Like Alex, I have been comparing the March FIDE list with the January ECF list. I get similar results.
There are 2813 players listed on the ECF list with a FIDE code. Of these 2776 have a current ECF grade. Of these I've found 1958 with a FIDE rating of which 1601 were not flagged as inactive. I also looked for those who had played at least 1 game according in one of the last 6 FIDE lists. These more recently active numbered 1542 and gave almost identical results to the active (hardly surprisingly).
The fits I obtained were:
Using the 1958: 7.07ecf+783=Fide
Using the 1601: 7.24ecf+744=Fide
So I've addressed RdC's point about inactive players. I also calculated the average K factor for the 1958  it came out at 18.7. I think under EMW's analysis the factor might be as 6 rather than 8 (I'm not sure if the average is the right number, but the outcome shows the "25" is suspect). This does not change the 8 derived from the .75/.25 method outlined by RdC. I did count the number of "ENG" in my analysis and this came to 868, which given the source RdC gave is now listed as 954th suggests that some of the FIDE codes may be missing from the ECF list (unpaid up members?).
My original post was more about subgroups (especially those where the ECF has this startfromscratch method) were not aligning with the main alternative measure of strength/performance. Would Alex care to publish his fit of the juniors only comparison to show whether or not it is significantly different from the nonjuniors?

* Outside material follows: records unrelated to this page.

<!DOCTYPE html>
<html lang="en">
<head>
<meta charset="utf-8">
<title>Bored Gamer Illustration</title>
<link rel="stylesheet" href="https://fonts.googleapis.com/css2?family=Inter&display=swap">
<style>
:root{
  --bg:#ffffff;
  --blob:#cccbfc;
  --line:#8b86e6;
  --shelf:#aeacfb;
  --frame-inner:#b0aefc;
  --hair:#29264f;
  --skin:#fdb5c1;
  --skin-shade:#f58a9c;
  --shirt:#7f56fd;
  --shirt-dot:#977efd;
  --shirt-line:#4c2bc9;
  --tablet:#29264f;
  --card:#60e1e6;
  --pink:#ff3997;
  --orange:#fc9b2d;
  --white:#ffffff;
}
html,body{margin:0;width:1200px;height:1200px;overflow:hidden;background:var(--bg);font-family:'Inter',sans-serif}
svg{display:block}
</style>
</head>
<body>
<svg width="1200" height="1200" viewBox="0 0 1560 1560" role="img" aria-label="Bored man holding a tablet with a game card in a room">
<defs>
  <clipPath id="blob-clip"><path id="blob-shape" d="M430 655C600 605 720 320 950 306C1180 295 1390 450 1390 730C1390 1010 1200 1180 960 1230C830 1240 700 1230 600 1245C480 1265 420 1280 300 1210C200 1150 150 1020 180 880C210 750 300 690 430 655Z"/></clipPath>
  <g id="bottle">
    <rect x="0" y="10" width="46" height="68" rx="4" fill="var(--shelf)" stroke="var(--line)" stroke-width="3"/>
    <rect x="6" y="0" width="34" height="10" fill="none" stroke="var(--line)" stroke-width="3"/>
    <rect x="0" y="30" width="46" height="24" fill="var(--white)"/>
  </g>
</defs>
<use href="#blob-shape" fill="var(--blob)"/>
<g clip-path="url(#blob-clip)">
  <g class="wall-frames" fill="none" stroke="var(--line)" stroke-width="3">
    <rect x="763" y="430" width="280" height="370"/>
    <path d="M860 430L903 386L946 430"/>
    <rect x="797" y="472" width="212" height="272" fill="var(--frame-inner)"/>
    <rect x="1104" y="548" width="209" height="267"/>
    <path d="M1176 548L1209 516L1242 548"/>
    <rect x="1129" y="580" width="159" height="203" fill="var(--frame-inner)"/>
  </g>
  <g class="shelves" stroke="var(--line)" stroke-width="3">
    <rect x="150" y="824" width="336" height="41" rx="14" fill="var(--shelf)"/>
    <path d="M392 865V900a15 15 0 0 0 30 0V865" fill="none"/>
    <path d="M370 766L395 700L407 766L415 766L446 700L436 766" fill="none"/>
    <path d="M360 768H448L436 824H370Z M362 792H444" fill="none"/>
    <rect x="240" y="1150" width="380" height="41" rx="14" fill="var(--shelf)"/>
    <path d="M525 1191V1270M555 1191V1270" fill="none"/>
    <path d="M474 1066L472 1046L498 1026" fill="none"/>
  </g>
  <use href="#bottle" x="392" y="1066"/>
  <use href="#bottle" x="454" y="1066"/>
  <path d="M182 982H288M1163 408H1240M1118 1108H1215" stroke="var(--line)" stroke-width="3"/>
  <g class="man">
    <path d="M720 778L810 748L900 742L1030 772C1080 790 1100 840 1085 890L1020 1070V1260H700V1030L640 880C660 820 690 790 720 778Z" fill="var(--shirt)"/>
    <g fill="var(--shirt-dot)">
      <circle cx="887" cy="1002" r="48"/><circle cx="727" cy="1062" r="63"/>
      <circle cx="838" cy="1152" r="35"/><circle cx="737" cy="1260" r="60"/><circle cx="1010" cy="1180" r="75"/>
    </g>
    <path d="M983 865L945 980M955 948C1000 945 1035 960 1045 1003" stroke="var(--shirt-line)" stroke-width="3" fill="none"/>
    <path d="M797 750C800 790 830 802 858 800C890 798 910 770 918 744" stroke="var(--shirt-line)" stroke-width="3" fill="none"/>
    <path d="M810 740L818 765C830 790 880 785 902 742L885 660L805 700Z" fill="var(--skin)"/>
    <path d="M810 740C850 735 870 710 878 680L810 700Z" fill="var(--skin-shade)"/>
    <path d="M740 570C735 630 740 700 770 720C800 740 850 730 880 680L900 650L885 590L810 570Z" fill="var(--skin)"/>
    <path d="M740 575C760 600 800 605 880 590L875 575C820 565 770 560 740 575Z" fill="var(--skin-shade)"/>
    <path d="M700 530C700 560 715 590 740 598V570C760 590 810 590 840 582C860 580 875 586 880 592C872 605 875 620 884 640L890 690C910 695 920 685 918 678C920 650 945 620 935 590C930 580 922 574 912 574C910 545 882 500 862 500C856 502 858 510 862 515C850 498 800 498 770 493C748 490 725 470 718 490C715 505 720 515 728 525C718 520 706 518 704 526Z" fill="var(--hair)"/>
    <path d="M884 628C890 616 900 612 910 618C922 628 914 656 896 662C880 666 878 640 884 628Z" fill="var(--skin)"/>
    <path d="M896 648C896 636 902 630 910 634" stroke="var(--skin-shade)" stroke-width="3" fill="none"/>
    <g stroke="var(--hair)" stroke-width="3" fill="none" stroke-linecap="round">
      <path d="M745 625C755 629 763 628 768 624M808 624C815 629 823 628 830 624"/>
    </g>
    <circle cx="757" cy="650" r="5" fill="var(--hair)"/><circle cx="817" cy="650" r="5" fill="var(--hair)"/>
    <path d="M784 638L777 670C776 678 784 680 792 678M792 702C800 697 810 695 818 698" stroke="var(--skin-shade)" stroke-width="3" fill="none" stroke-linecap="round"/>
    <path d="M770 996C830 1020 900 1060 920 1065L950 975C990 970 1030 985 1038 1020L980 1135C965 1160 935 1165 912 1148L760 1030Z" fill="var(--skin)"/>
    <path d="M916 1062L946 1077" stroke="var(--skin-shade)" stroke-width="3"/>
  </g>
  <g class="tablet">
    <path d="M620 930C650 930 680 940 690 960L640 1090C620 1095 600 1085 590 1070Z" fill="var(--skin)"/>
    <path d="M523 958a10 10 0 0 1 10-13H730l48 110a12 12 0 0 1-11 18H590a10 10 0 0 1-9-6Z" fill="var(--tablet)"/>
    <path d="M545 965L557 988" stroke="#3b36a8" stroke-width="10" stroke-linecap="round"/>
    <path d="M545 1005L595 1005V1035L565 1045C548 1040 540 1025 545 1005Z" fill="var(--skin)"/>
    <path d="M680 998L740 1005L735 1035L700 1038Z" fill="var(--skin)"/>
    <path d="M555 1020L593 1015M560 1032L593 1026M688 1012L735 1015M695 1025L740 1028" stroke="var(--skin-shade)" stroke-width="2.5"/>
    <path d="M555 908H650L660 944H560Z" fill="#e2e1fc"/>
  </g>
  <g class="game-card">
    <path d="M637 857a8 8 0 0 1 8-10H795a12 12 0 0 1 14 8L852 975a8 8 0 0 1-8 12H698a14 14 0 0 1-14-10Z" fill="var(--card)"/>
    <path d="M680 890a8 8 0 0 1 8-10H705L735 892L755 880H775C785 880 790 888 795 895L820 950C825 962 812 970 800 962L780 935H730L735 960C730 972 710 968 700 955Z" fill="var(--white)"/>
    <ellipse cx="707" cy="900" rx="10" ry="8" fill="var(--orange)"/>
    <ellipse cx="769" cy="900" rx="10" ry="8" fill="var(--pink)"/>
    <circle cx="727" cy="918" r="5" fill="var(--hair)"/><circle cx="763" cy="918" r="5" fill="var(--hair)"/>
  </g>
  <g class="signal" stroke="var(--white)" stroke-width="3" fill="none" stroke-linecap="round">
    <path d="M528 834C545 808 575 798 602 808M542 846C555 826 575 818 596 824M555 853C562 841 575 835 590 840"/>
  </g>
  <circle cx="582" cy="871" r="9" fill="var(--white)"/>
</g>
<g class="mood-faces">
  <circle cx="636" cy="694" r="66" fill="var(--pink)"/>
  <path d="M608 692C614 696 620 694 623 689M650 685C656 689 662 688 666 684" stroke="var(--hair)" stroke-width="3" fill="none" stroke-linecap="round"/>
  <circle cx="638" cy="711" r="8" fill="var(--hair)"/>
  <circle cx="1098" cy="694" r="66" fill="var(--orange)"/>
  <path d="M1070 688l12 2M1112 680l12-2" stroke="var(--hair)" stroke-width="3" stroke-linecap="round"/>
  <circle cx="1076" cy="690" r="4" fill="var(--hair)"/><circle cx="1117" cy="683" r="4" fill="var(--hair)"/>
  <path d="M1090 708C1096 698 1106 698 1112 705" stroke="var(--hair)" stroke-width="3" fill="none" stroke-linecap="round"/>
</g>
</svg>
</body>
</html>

There are 2813 players listed on the ECF list with a FIDE code. Of these 2776 have a current ECF grade. Of these I've found 1958 with a FIDE rating of which 1601 were not flagged as inactive. I also looked for those who had played at least 1 game according in one of the last 6 FIDE lists. These more recently active numbered 1542 and gave almost identical results to the active (hardly surprisingly).
The fits I obtained were:
Using the 1958: 7.07ecf+783=Fide
Using the 1601: 7.24ecf+744=Fide
So I've addressed RdC's point about inactive players. I also calculated the average K factor for the 1958  it came out at 18.7. I think under EMW's analysis the factor might be as 6 rather than 8 (I'm not sure if the average is the right number, but the outcome shows the "25" is suspect). This does not change the 8 derived from the .75/.25 method outlined by RdC. I did count the number of "ENG" in my analysis and this came to 868, which given the source RdC gave is now listed as 954th suggests that some of the FIDE codes may be missing from the ECF list (unpaid up members?).
My original post was more about subgroups (especially those where the ECF has this startfromscratch method) were not aligning with the main alternative measure of strength/performance. Would Alex care to publish his fit of the juniors only comparison to show whether or not it is significantly different from the nonjuniors?